- How long could Dudley have felt this way about Harry?
- What might have changed Dudley's feelings towards Harry? Are Harry's feelings toward Dudley ever likely to change?
- Was Dudley entirely responsible for his abusive behavior towards Harry? If not, what may have contributed to it? Under different circumstances, how might Dudley have turned out?
- Could Dudley's friendly gesture open the door to a future relationship between him and Harry? Explain what this relationship might or might not be and why.
- Could Aunt Petunia feel the same way Dudley does? If so, why is she unable to express it?
- Why did Aunt Petunia seem to hesitate before leaving?
This is the last time the Dursley family is seen. Harry does occasionally think about the Dursley family, notably when he hears about Dumbledore's sister being locked into their cellar; the comparison with his own life is inevitable. Outside of Harry's thoughts, however, they do not re-enter the story.

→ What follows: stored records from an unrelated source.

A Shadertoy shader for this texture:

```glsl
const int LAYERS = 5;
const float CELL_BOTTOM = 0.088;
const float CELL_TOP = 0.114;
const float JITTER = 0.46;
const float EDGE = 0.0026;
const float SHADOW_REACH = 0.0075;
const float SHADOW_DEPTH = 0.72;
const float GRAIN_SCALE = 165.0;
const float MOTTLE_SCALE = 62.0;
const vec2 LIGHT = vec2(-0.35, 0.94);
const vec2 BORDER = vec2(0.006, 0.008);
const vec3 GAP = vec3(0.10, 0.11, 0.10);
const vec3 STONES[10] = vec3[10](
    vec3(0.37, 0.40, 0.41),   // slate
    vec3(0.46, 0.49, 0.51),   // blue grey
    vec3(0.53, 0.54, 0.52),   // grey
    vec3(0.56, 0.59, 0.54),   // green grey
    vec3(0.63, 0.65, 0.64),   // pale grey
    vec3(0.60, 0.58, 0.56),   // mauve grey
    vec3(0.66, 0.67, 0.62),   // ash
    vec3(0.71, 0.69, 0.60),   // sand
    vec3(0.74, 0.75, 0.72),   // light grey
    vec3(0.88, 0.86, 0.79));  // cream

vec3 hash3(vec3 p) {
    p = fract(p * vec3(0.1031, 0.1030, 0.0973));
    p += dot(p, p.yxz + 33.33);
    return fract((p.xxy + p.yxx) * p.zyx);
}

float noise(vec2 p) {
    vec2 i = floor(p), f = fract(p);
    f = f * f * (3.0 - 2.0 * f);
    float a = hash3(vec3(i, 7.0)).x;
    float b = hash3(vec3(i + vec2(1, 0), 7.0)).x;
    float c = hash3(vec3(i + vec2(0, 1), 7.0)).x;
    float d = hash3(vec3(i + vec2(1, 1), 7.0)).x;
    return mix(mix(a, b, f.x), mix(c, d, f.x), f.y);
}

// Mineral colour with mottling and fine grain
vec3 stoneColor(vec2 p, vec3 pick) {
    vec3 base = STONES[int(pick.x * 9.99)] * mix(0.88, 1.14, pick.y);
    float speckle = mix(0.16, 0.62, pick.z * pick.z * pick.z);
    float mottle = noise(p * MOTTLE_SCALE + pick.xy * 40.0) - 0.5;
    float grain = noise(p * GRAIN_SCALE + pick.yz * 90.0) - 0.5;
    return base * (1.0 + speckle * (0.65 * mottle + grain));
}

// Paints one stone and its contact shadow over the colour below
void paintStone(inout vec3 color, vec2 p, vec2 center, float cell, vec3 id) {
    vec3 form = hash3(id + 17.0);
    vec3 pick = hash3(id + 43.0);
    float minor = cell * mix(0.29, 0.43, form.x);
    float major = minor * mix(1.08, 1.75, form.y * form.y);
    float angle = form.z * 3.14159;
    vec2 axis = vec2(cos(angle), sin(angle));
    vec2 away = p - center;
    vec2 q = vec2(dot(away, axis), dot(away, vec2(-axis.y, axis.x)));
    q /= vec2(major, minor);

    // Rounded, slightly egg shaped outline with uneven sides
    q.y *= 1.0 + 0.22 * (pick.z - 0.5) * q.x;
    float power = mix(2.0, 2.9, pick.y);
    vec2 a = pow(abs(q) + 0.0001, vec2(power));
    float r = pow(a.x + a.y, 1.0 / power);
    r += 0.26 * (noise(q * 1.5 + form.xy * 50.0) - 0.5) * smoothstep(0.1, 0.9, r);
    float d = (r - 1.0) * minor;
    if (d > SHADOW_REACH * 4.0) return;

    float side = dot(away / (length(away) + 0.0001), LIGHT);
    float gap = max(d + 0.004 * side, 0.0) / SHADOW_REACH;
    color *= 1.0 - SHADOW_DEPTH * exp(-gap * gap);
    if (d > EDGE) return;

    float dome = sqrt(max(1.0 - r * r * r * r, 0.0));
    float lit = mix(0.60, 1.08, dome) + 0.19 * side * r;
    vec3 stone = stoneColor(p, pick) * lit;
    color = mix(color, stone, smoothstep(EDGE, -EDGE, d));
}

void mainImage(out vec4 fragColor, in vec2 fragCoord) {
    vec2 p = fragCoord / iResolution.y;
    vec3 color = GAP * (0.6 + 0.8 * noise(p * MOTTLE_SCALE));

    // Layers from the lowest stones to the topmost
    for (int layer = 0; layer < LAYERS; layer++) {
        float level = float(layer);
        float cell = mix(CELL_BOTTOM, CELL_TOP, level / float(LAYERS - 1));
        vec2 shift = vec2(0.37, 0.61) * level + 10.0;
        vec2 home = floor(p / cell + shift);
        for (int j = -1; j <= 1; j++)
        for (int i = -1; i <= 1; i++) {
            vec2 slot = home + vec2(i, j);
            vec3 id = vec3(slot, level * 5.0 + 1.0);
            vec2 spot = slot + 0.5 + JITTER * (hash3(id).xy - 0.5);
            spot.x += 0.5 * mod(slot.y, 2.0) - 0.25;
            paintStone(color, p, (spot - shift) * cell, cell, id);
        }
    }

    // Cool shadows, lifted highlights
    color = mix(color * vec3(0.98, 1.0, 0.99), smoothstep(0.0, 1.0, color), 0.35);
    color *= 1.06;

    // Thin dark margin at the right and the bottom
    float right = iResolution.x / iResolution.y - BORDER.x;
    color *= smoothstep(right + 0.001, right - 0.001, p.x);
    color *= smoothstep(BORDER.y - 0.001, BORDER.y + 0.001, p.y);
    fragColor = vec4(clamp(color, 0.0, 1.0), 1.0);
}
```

Perhaps interestingly, we also never again see Dedalus Diggle or Hestia Jones. There are points in the story where having two more Order Wizards could have been useful, but it seems they remain off-stage, guarding Harry's relatives.

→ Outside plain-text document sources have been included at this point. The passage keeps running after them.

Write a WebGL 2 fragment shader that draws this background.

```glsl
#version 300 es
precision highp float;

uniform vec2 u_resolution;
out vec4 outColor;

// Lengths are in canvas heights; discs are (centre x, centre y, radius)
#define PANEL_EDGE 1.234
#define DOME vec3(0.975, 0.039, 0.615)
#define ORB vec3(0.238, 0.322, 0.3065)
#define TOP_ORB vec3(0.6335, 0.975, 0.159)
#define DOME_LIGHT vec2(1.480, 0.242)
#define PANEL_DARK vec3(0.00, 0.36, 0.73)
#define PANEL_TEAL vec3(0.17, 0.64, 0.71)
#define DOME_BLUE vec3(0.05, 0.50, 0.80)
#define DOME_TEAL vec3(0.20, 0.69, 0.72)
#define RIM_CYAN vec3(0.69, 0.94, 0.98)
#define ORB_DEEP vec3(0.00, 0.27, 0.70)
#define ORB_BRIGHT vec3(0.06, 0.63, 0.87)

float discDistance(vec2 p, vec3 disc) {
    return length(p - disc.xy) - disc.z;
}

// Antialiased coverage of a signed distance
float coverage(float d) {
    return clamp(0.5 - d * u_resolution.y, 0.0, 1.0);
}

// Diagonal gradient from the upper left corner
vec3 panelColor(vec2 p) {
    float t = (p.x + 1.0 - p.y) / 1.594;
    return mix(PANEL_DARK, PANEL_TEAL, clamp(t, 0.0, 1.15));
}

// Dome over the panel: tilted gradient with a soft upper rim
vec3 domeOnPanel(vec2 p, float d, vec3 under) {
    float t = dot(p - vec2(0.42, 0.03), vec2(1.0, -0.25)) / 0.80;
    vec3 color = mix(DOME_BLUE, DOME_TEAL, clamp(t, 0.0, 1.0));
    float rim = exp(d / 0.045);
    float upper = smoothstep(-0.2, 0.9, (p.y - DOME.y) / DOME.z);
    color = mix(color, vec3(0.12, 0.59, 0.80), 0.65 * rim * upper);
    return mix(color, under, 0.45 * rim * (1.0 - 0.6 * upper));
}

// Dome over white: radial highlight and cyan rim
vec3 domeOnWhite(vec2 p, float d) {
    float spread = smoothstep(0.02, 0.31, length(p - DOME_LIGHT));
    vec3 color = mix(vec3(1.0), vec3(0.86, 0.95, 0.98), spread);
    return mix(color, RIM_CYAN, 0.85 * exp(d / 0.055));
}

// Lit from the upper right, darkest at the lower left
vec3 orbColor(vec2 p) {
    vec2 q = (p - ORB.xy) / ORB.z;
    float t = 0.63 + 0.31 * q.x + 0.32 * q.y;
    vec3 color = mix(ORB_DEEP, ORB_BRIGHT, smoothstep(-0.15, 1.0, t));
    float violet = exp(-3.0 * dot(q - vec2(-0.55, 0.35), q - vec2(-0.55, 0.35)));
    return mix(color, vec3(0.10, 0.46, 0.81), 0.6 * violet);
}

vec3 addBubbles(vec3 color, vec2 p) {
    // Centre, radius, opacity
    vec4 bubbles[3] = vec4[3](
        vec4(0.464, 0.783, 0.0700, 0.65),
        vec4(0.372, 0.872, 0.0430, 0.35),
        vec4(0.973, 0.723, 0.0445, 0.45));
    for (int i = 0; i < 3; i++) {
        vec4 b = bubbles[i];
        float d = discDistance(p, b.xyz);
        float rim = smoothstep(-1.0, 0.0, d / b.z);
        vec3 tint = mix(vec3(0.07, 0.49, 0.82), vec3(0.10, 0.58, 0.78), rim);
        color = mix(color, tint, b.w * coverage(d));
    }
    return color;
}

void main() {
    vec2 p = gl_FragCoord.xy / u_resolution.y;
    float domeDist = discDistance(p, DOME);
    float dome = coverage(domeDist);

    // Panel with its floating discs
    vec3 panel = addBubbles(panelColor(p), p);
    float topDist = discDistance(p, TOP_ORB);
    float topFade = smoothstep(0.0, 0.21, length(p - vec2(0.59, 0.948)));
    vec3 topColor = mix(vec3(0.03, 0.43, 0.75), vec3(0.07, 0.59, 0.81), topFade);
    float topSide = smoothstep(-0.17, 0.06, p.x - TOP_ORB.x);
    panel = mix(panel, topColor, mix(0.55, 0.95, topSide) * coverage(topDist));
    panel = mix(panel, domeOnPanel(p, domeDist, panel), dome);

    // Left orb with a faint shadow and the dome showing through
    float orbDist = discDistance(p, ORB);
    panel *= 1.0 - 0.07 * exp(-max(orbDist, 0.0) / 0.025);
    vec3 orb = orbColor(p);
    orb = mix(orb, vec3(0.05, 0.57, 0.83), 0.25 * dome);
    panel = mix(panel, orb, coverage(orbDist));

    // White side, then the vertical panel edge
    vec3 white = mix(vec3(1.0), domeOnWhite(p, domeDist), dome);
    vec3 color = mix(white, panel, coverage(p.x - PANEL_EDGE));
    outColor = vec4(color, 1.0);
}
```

Clearly, others besides Harry are having conflicting feelings here. Vernon, naturally, perpetually shifts between inclination to follow the Order's instructions, and outright defiance; Harry, as mentioned, is glad he will no longer be tormented in that place, but also seems regretful that his childhood there has ended. Surprisingly, not only is Dudley the only one among the four who seems decided, but he understands the real danger he and his family are in. He also shows actual concern about Harry and expresses his gratitude for Harry having saved him from the Dementors. Petunia's behavior is telling in that it shows she must have once dearly loved her sister, Lily. It might have been Petunia's jealousy and spite over Lily's magical ability, something Petunia may have desperately wanted, that drove them apart. This was probably Petunia's last opportunity to connect to Harry and her dead sister in some meaningful way, but she instead opts to abandon that avenue by saying nothing and walking away; her momentary hesitation does indicate that she is uncertain what direction she is headed.

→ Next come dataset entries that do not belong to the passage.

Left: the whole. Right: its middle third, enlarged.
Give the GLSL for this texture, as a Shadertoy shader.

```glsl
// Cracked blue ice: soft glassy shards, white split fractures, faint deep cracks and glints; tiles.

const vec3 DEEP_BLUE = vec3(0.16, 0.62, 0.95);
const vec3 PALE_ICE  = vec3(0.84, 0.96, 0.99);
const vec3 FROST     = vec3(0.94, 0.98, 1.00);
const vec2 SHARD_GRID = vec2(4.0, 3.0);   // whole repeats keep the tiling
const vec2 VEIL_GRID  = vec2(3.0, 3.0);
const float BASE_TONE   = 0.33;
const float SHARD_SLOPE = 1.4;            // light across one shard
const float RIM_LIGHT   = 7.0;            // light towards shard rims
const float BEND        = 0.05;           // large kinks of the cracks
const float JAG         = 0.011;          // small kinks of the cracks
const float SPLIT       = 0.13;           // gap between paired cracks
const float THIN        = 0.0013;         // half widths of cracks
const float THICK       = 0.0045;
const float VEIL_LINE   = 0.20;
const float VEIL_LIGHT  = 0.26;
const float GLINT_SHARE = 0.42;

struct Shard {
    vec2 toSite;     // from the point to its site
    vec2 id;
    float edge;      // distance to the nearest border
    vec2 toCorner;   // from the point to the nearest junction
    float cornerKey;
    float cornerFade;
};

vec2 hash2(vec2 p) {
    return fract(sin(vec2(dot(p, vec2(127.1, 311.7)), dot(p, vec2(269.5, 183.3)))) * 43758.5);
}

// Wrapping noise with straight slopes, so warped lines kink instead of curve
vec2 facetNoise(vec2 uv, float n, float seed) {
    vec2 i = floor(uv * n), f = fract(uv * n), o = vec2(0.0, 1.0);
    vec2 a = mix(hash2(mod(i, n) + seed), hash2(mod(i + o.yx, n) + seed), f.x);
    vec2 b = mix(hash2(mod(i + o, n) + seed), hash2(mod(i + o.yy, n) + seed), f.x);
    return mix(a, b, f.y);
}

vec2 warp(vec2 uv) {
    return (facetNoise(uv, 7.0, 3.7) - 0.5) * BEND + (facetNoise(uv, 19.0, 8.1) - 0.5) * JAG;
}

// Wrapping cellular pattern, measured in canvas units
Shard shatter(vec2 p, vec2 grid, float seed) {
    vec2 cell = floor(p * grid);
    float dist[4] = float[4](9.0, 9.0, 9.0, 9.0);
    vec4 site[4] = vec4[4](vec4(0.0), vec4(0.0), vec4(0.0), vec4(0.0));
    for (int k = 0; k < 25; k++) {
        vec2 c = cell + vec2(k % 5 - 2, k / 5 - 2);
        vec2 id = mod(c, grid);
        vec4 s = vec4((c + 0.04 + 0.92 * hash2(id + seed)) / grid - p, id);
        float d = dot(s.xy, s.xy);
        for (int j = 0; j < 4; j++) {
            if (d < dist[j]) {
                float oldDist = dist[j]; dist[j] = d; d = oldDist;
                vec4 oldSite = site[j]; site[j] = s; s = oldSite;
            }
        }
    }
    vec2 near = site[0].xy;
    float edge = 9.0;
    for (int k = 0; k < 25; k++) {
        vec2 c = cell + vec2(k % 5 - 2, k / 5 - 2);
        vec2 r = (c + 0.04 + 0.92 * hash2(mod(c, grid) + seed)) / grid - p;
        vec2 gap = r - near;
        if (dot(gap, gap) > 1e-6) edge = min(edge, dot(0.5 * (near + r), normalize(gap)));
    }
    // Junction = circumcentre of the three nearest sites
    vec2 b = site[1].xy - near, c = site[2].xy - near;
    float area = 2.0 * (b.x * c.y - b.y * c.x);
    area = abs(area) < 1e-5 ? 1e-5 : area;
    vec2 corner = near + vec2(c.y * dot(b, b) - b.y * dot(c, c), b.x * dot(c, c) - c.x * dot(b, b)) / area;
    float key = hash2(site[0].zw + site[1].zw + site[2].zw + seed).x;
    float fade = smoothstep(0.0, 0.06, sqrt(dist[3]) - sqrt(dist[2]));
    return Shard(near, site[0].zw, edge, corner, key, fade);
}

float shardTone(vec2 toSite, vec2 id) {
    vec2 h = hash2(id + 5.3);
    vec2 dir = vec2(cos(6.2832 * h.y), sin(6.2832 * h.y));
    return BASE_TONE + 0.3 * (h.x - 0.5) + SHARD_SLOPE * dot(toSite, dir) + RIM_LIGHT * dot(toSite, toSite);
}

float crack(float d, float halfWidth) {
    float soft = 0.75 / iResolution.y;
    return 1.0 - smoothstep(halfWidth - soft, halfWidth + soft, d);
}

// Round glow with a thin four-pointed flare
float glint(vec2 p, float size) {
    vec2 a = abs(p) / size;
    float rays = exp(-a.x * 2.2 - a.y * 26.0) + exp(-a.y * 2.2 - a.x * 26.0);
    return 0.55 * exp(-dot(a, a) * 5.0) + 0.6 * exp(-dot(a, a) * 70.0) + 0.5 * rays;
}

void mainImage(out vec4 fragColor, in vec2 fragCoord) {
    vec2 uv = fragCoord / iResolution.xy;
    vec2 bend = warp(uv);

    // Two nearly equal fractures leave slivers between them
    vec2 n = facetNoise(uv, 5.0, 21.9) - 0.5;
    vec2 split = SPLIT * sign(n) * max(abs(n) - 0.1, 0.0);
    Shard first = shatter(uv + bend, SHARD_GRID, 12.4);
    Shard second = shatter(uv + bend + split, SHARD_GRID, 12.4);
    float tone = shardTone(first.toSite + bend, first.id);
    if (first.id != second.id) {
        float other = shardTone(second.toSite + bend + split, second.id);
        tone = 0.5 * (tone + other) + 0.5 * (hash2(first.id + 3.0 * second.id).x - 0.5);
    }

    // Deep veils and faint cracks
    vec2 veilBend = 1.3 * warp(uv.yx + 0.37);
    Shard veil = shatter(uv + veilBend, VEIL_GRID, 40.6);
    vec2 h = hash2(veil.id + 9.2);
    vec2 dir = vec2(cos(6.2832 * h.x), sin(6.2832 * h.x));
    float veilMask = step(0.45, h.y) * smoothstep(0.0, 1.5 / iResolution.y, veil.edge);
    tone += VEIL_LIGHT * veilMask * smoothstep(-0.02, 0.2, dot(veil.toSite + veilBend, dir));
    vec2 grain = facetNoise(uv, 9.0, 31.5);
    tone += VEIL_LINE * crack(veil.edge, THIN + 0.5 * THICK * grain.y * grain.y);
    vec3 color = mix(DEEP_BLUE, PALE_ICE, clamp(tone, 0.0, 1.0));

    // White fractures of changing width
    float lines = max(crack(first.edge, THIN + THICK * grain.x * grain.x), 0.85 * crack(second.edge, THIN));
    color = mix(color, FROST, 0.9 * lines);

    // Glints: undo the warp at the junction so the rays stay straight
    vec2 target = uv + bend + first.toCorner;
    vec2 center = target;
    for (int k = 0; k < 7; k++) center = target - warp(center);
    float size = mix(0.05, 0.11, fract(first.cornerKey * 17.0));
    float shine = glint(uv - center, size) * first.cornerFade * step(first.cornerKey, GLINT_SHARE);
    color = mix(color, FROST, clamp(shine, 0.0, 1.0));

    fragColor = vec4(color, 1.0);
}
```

The author, in interviews following this book's publication, has stated that while Harry and Dudley never would have more than a Christmas-card relationship, they quite likely have at least that much. This seems in character for both; Dudley has come to respect Harry, but knows very little about him, and Harry, while he knows much more about Dudley than Vernon and Petunia do, has little respect for him. They have virtually nothing in common, and no grounds for a relationship any deeper than exchanging holiday cards, along with the annual family "newsletter" updates. However, without Dudley's gesture, there would be no impetus for Harry to do even that much, and it is likely Dudley would have difficulty re-opening communications with Harry, given that Harry will be largely within the Wizarding world after this book ends.